> [Brief]: Go through the records that follow and tally the lines with "black" in them; answer with the number alone.

(Document images with source code)
..........

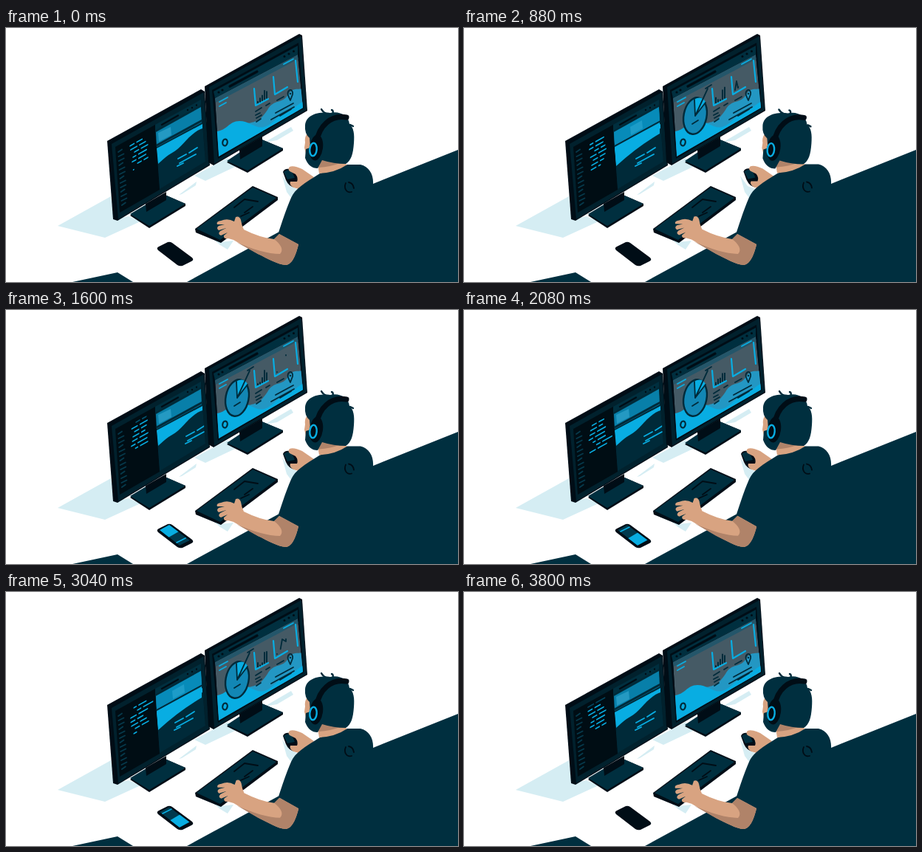
Write an HTML page that moves like this. It is 612x344 px and loops after 3.84 s.

```html
<!DOCTYPE html>
<html lang="en">
<head>
<meta charset="utf-8">
<title>Developer at work</title>
<style>
html, body { margin: 0; width: 100%; height: 100%; overflow: hidden; background: #fff; }
svg { display: block; width: 612px; height: 344px; stroke-width: 1.8; }
.navy { fill: #002f3f; } .ink { fill: #000d16; } .blue { fill: #08ade2; } .bezel { fill: #01212d; }
.skin { fill: #d8a381; } .shade { fill: #b08369; } .cast { fill: #d5edf3; }
.line { fill: none; stroke: #002b3b; stroke-linecap: round; stroke-linejoin: round; }
.glow { stroke: #08ade2; } .black { stroke: #000d16; } .dim { stroke: #063a4c; }
</style>
</head>
<body>
<svg viewBox="0 0 612 344">
  <defs>
    <clipPath id="page"><path d="M202 139 264 104 270 181 208 218Z"/></clipPath>
    <clipPath id="dash"><path d="M283 95 395 36 402 108 288 174Z"/></clipPath>
    <clipPath id="editor"><path d="M165 152 202 131 207 213 170 234Z"/></clipPath>
    <clipPath id="glass"><path d="M208 298 221 291 249 312 235 319Z"/></clipPath>
  </defs>

  <!-- desk, floor and cast shadows -->
  <path class="navy" d="M90 344 151 331 172 344ZM245 344 368 277 497 211 612 165V344Z"/>
  <path class="cast" d="M70 268 142 228 146 259 166 255 182 262 134 284ZM234 226 258 208 257 213 238 225ZM255 200 300 176 310 188 270 207ZM350 155 386 134 389 139 367 152ZM278 284 290 290 308 288 300 300 290 294ZM374 200 384 214 394 218 386 230 380 222Z"/>

  <!-- left monitor -->
  <path class="ink" d="M168 254 194 271 243 241V238L213 225Z"/>
  <path class="navy" d="M168 252 194 268 243 238 213 225Z"/>
  <path class="ink" d="M189 238 217 222V233L190 249Z"/>
  <path class="ink" d="M137 153 264 83 269 86 276 186 151 261 145 259Z"/>
  <path class="bezel" d="M143 157 268 87 275 185 152 259Z"/>
  <path d="M148 161 202 131 208 219 154 250Z" fill="#000d14"/>
  <path class="line dim" id="gutter"/>
  <g clip-path="url(#editor)"><g id="code" transform="matrix(1 -.56 .07 1 143 156)"></g></g>
  <path class="navy" d="M202 131 264 97 264 104 202 139Z"/>
  <path class="line black" d="M211 131 233 118.500M246 111v0M252 108v0M258 104.500v0" stroke-width="2.4"/>
  <g clip-path="url(#page)">
    <path d="M202 139 264 104 270 181 208 219Z" fill="#002a39"/>
    <g id="slideA">
      <path d="M203 141 264 107 265 128 204 161Z" fill="#087fa9"/>
      <path d="M206 142 223 134 224 145 207 154Z" fill="#2499c2"/>
      <path class="line" d="M204 159 266 125" stroke-width="3"/>
      <path class="blue" d="M204 163 266 130V136C248 142 239 162 225 169 217 173 211 180 206 184Z"/>
    </g>
    <g id="slideB">
      <path d="M203 141 264 107 265 126 204 159Z" fill="#078bb9"/>
      <path d="M225 134 241 125 242 136 226 145Z" fill="#1d9cc8"/>
      <path class="blue" d="M204 161 265 128V143Q234 161 206 187Z"/>
      <path class="line" d="M204 160 266 126"/>
    </g>
    <path class="line glow" id="copy" d="M233 177 244 171M248 169 259 162M235 183 257 171M232 187 240 183"/>
  </g>

  <!-- right monitor -->
  <path class="ink" d="M299 182 327 196 375 166V163L344 150Z"/>
  <path class="navy" d="M299 180 327 193 375 163 344 150Z"/>
  <path class="ink" d="M316 165 347 147V160L317 178Z"/>
  <path class="ink" d="M269 79 397 8 401 10 408 112 281 186 274 182Z"/>
  <path class="bezel" d="M275 80 400 11 407 111 282 184Z"/>
  <path class="ink" d="M279 84 396 20 403 109 287 177Z"/>
  <path class="navy" d="M281 86 395 24 395 36 283 95Z"/>
  <path class="line black" d="M288 87v0M293 84v0M377 38.500v0M383 35v0M389.500 31.500v0M303 79 340 59" stroke-width="3.2"/>
  <g clip-path="url(#dash)">
    <path d="M283 95 395 36 402 108 288 174Z" fill="#455a65"/>
    <path d="M283 95 395 36 396 42 284 101Z" fill="#24566a"/>
    <path d="M318 129C339 130 346 123 354 111 363 95 374 104 382 90 389 80 394 84 402 82V109L330 150Z" fill="#2397c3"/>
    <path class="blue" d="M285 140C299 139 302 126 316 126 330 126 338 137 350 134 362 130 368 118 380 114 391 110 394 103 402 100V110L288 176Z"/>
    <path class="line glow" d="M289 100 300 94M289 106 298 101M376 49 389 42"/>
    <path class="line glow" d="M336 82 338 105 355 96M362 66 364 90 381 80M392 44 395 73" stroke-width="2.2"/>
    <path class="line" d="M338 113 346 108M338 118 344 115M339 122 346 118M339 127 345 123M352 105 357 102M367 98 376 93M359 124 390 107M365 115 389 102M371 119 386 110"/>
    <ellipse class="line" cx="296.500" cy="155" rx="3.200" ry="4.500" transform="rotate(12 296.500 155)" stroke-width="2.2"/>
    <path class="line" d="M385 98C382 92 380 88 383 85 386 82 389 86 388 90Z"/>
    <circle class="navy" cx="385" cy="89" r="1.300"/>
    <path class="line" id="bars" stroke-width="2" style="stroke-linecap:butt"/>
    <path class="line" id="trend" pathLength="100" d="M367 84 369 72 371 81 374 64 379 67 379 61"/>
    <g id="pie">
      <ellipse id="disc" cx="313" cy="119" rx="15.500" ry="25" transform="rotate(11 313 119)" fill="#1287b5"/>
      <ellipse class="line" id="ring" cx="313" cy="119" rx="15.500" ry="25" pathLength="100" transform="rotate(11 313 119)" stroke-width="2.4"/>
      <g id="slices">
        <path class="blue" d="M313 119 312 97Q321 91 327 100Z"/>
        <path class="line" d="M312 97 313 119 330 82M313 119 327 101M309 130 317 125M327 82 335 77"/>
      </g>
    </g>
  </g>

  <!-- keyboard and phone -->
  <path class="ink" d="M256 272 334 214 368 229V233L291 291 257 277Z"/>
  <path class="navy" d="M258 272 334 216 366 230 290 287Z"/>
  <path class="line black" d="M309 243 323 232 341 235M323 250 334 242M318 255 329 250"/>
  <path class="ink" d="M207 296 219 290Q222 289 225 291L252 311Q255 314 251 316L239 322Q235 323 232 321L206 301Q203 298 207 296Z"/>
  <g id="phone" clip-path="url(#glass)">
    <path d="M208 298 221 291 249 312 235 319Z" fill="#01394d"/>
    <path class="blue" id="card" d="M206 299 221 290 234 300 220 308Z"/>
    <path class="line glow" id="bar" d="M231 315 243 309"/>
  </g>

  <!-- mouse hand -->
  <g id="mouse">
    <path class="ink" d="M375 195Q377 190 384 191 393 194 396 203 399 214 391 216 383 215 379 206Z"/>
    <path class="navy" d="M376 195Q381 190 387 194L391 203 381 205Z"/>
    <path class="skin" d="M384 188C388 186 394 188 401 191L417 202 400 219 389 216Q383 212 385 208L394 208Q396 203 392 198L384 194Q381 191 384 188Z"/>
  </g>

  <!-- person -->
  <g id="body">
    <path class="navy" d="M368 280C374 262 379 246 386 230 391 218 404 210 425 197L462 185H480C492 188 498 199 497 212V344H368Z"/>
    <path class="skin" d="M421 178 424 197Q446 196 462 185L440 175Z"/>
    <path class="shade" d="M421 178 423 189Q440 188 452 183L440 175Z"/>
    <path class="line black" d="M460 210C457 217 461 224 468 222M464 209Q470 210 471 217"/>
  </g>
  <g id="head">
    <path class="line" d="M434 116Q429 114 427 110M442 117Q444 112 441 111M466 131 470 133" stroke-width="2.4"/>
    <path class="skin" d="M407 144Q404 149 405 155L404 162 407 174 420 177 418 146Z"/>
    <path class="navy" d="M405 132C406 118 422 113 439 115 452 112 464 119 465 130 471 135 472 144 471 156 470 171 467 180 460 184Q444 184 428 179L422 190Q410 190 405 176L406 164 412 162 411 149Q404 143 405 132Z"/>
    <path class="line black" d="M421 153C424 134 439 117 461 121" stroke-width="7"/>
    <ellipse class="ink" cx="420" cy="162" rx="9" ry="17.500" transform="rotate(8 420 162)"/>
    <ellipse class="line glow" cx="416" cy="164.500" rx="4.700" ry="8.800" transform="rotate(5 416 164.500)" stroke-width="2.4"/>
  </g>

  <!-- typing arm -->
  <g id="arm">
    <path class="skin" d="M322 273Q319 267 318 260 316 254 311 256L309 262Q300 257 291 261 284 262 286 266L296 266 288 268Q284 271 288 274L298 271 290 275Q286 279 291 281L300 277 295 281Q294 286 301 285L308 287 341 306C354 312 369 321 379 321 388 320 393 306 396 293L370 279 363 286Q344 284 322 273Z"/>
    <path class="shade" d="M363 286 370 279 396 293C393 306 388 320 379 321 369 321 354 312 341 306L312 290C334 300 355 306 371 306 377 300 371 292 363 286Z"/>
  </g>
</svg>
<script>
const LOOP = 3840, ROWS = 14, ROW_STEP = 5.6, VISIBLE = 7;
const $ = id => document.getElementById(id);
const clamp = x => Math.max(0, Math.min(1, x));
const ease = x => (x = clamp(x), x * x * (3 - 2 * x));
const wave = (t, cycles, phase = 0) => Math.sin(2 * Math.PI * (t / LOOP * cycles + phase));
// Rises between a and b, falls between c and d.
const pulse = (t, a, b, c, d) => ease((t - a) / (b - a)) - ease((t - c) / (d - c));
const move = (id, x, y) => $(id).setAttribute('transform', `translate(${x} ${y})`);

let seed = 11;
const random = () => (seed = seed * 16807 % 2147483647) / 2147483647;
const rows = Array.from({ length: ROWS }, () => {
  const start = 24 + 10 * random(), first = 2 + 7 * random();
  return [[start, first], [start + first + 4, 4 + 9 * random()]];
});

let gutter = '';
for (let i = 0; i < 13; i++) gutter += `M${152 + i * .4} ${168 + i * 6}l${i % 3 ? 7 : 5} -3.5`;
$('gutter').setAttribute('d', gutter);

const code = Array.from({ length: VISIBLE + 1 }, () => {
  const path = document.createElementNS('http://www.w3.org/2000/svg', 'path');
  path.setAttribute('class', 'line glow');
  $('code').append(path);
  return path;
});

function drawCode(t) {
  const at = t / LOOP * ROWS, top = Math.floor(at), typed = at - top;
  const scroll = ease((typed - .65) / .35);
  code.forEach((path, i) => {
    const y = 17 + (i - scroll) * ROW_STEP;
    let left = i < VISIBLE - 1 ? 99 : i === VISIBLE - 1 ? typed * 38 : 0, d = '';
    for (const [x, width] of rows[(top + i) % ROWS]) {
      const w = Math.min(width, left);
      if (w > 0) d += `M${x} ${y}h${w}`;
      left -= width;
    }
    path.setAttribute('d', d);
    path.style.opacity = i ? 1 : 1 - scroll;
  });
}

function drawDashboard(t) {
  const pie = pulse(t, 100, 720, 3380, 3760);
  $('pie').style.opacity = pie > 0 ? 1 : 0;
  $('ring').style.strokeDasharray = `${pie * 100} 100`;
  $('slices').style.opacity = $('disc').style.opacity = ease(pie * 2 - 1);

  let bars = '';
  [3, 6, 8, 13, 10].forEach((height, i) => {
    const h = height + 3 * (wave(t, 2, i * .23 - .15) - wave(0, 2, i * .23 - .15));
    bars += `M${341 + i * 3} ${102 - i * 1.6}v${-Math.max(2, h)}`;
  });
  $('bars').setAttribute('d', bars);

  const tip = (t < 2000 ? t - 550 : t - 2350) / 1080 * 148;
  const from = clamp((tip - 45) / 100) * 100, to = clamp(tip / 100) * 100;
  $('trend').style.opacity = to > from ? 1 : 0;
  $('trend').style.strokeDasharray = `0 ${from} ${to - from} 200`;
}

function draw(t) {
  drawCode(t);
  drawDashboard(t);

  const slide = pulse(t, 400, 640, 1200, 1440) + pulse(t, 2320, 2560, 3320, 3560);
  $('slideB').style.opacity = slide;
  const shift = pulse(t, 1200, 1500, 2150, 2450);
  move('copy', 11 * shift - 4 * pulse(t, 2750, 3000, 3350, 3650), -6 * shift);

  const flip = ease((t - 1680) / 340);
  $('phone').style.opacity = pulse(t, 1180, 1360, 3440, 3600);
  move('card', 15 * flip, 11 * flip);
  move('bar', -19 * flip, -15 * flip);

  const reach = pulse(t, 320, 760, 1040, 1480);
  move('mouse', 3.5 * reach, -.5 * reach);
  move('body', 0, -.5 * pulse(t, 100, 800, 2000, 2760));
  move('head', -.6 * reach, .4 * reach);
  const tap = (1 - Math.cos(2 * Math.PI * t / LOOP * 12)) / 2;
  $('arm').setAttribute('transform', `rotate(${tap * .8} 380 306)`);
}

function frame(now) {
  draw(now % LOOP);
  requestAnimationFrame(frame);
}
requestAnimationFrame(frame);
</script>
</body>
</html>
```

..........

> [Task result]: 6